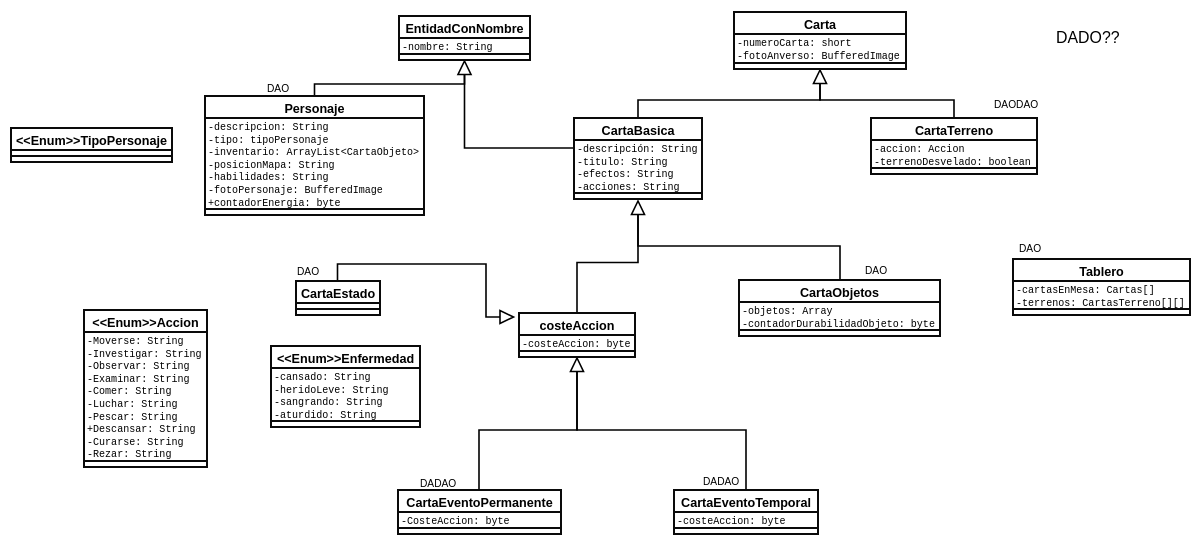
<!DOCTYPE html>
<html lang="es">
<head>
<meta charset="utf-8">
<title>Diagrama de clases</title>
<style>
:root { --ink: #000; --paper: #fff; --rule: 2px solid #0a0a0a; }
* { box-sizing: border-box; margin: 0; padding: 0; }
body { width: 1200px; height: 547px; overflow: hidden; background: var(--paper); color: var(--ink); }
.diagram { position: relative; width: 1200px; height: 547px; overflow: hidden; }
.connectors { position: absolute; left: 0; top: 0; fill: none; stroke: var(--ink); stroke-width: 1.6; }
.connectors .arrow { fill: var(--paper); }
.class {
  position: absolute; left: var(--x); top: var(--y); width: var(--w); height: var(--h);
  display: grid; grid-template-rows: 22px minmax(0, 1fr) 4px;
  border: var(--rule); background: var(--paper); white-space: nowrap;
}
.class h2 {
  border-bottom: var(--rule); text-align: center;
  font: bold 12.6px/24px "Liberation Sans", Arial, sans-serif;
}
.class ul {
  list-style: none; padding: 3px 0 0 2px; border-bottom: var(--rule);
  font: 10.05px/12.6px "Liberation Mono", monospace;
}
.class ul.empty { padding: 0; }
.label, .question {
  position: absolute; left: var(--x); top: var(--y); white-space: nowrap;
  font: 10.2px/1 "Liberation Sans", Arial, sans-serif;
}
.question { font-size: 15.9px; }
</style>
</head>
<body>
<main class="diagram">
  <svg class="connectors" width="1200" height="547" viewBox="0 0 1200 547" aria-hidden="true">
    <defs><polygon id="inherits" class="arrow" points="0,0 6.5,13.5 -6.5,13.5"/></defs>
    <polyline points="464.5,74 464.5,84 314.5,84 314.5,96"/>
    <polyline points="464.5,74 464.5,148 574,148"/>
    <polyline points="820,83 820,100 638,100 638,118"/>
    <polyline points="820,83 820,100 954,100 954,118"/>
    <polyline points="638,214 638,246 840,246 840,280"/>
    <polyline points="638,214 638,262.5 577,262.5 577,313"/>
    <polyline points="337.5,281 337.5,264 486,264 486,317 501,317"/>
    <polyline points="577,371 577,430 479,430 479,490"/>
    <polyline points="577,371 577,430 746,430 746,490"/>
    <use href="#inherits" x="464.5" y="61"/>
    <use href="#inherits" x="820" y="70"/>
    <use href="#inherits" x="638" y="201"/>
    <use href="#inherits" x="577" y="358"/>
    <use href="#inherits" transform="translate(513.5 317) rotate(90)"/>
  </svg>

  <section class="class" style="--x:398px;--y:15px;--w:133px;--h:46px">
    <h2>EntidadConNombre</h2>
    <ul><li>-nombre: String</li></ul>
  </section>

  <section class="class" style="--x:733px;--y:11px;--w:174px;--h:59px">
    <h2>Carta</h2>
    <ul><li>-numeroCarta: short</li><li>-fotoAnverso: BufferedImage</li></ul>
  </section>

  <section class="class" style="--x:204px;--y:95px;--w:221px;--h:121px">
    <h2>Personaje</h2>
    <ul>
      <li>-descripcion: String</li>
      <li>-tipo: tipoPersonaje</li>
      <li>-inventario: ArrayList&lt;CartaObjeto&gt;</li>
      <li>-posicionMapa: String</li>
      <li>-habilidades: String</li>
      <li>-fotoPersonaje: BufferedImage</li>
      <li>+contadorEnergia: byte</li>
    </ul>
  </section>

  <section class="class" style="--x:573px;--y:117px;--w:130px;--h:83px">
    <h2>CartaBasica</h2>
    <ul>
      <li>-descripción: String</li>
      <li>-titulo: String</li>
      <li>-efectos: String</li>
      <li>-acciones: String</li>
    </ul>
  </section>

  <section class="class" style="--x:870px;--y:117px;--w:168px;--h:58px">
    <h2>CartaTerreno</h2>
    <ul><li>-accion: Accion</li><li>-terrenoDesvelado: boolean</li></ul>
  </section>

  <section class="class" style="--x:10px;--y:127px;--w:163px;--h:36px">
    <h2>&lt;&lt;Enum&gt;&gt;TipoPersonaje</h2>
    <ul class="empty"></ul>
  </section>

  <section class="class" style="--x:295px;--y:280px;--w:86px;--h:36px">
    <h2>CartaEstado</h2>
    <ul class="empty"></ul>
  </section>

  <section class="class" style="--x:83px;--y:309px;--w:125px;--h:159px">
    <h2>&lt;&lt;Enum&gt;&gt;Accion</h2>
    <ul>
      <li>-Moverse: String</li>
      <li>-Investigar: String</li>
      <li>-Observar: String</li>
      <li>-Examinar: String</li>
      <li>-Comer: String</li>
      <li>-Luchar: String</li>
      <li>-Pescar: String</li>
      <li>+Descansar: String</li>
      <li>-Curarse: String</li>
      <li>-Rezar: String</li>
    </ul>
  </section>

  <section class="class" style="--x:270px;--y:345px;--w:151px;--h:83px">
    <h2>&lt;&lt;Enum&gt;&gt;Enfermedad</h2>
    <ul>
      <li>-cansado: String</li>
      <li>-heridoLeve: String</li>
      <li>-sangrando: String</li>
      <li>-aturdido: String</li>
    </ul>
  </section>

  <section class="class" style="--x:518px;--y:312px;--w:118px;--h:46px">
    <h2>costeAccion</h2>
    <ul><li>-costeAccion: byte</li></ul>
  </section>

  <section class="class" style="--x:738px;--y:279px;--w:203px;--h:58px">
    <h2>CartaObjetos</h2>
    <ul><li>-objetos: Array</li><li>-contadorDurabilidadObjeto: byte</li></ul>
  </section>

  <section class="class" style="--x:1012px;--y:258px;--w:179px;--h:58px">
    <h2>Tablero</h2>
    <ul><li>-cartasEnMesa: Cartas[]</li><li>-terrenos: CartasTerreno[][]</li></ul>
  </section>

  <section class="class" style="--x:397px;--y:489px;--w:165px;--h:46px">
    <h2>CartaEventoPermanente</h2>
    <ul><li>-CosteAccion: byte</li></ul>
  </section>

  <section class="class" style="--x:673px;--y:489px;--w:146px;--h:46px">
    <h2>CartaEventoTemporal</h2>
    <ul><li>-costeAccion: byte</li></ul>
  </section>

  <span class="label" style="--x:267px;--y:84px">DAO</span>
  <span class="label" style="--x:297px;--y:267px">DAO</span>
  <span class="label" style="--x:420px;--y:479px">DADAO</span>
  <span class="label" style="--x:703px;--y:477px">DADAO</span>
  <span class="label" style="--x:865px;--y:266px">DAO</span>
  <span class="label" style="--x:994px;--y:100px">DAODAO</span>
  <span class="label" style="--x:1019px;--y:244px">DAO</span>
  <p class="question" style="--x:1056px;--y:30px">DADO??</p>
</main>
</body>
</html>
====================
Your goal: Report back each line in the material above that contains the string "connectors".

Reply:
.connectors { position: absolute; left: 0; top: 0; fill: none; stroke: var(--ink); stroke-width: 1.6; }
.connectors .arrow { fill: var(--paper); }
  <svg class="connectors" width="1200" height="547" viewBox="0 0 1200 547" aria-hidden="true">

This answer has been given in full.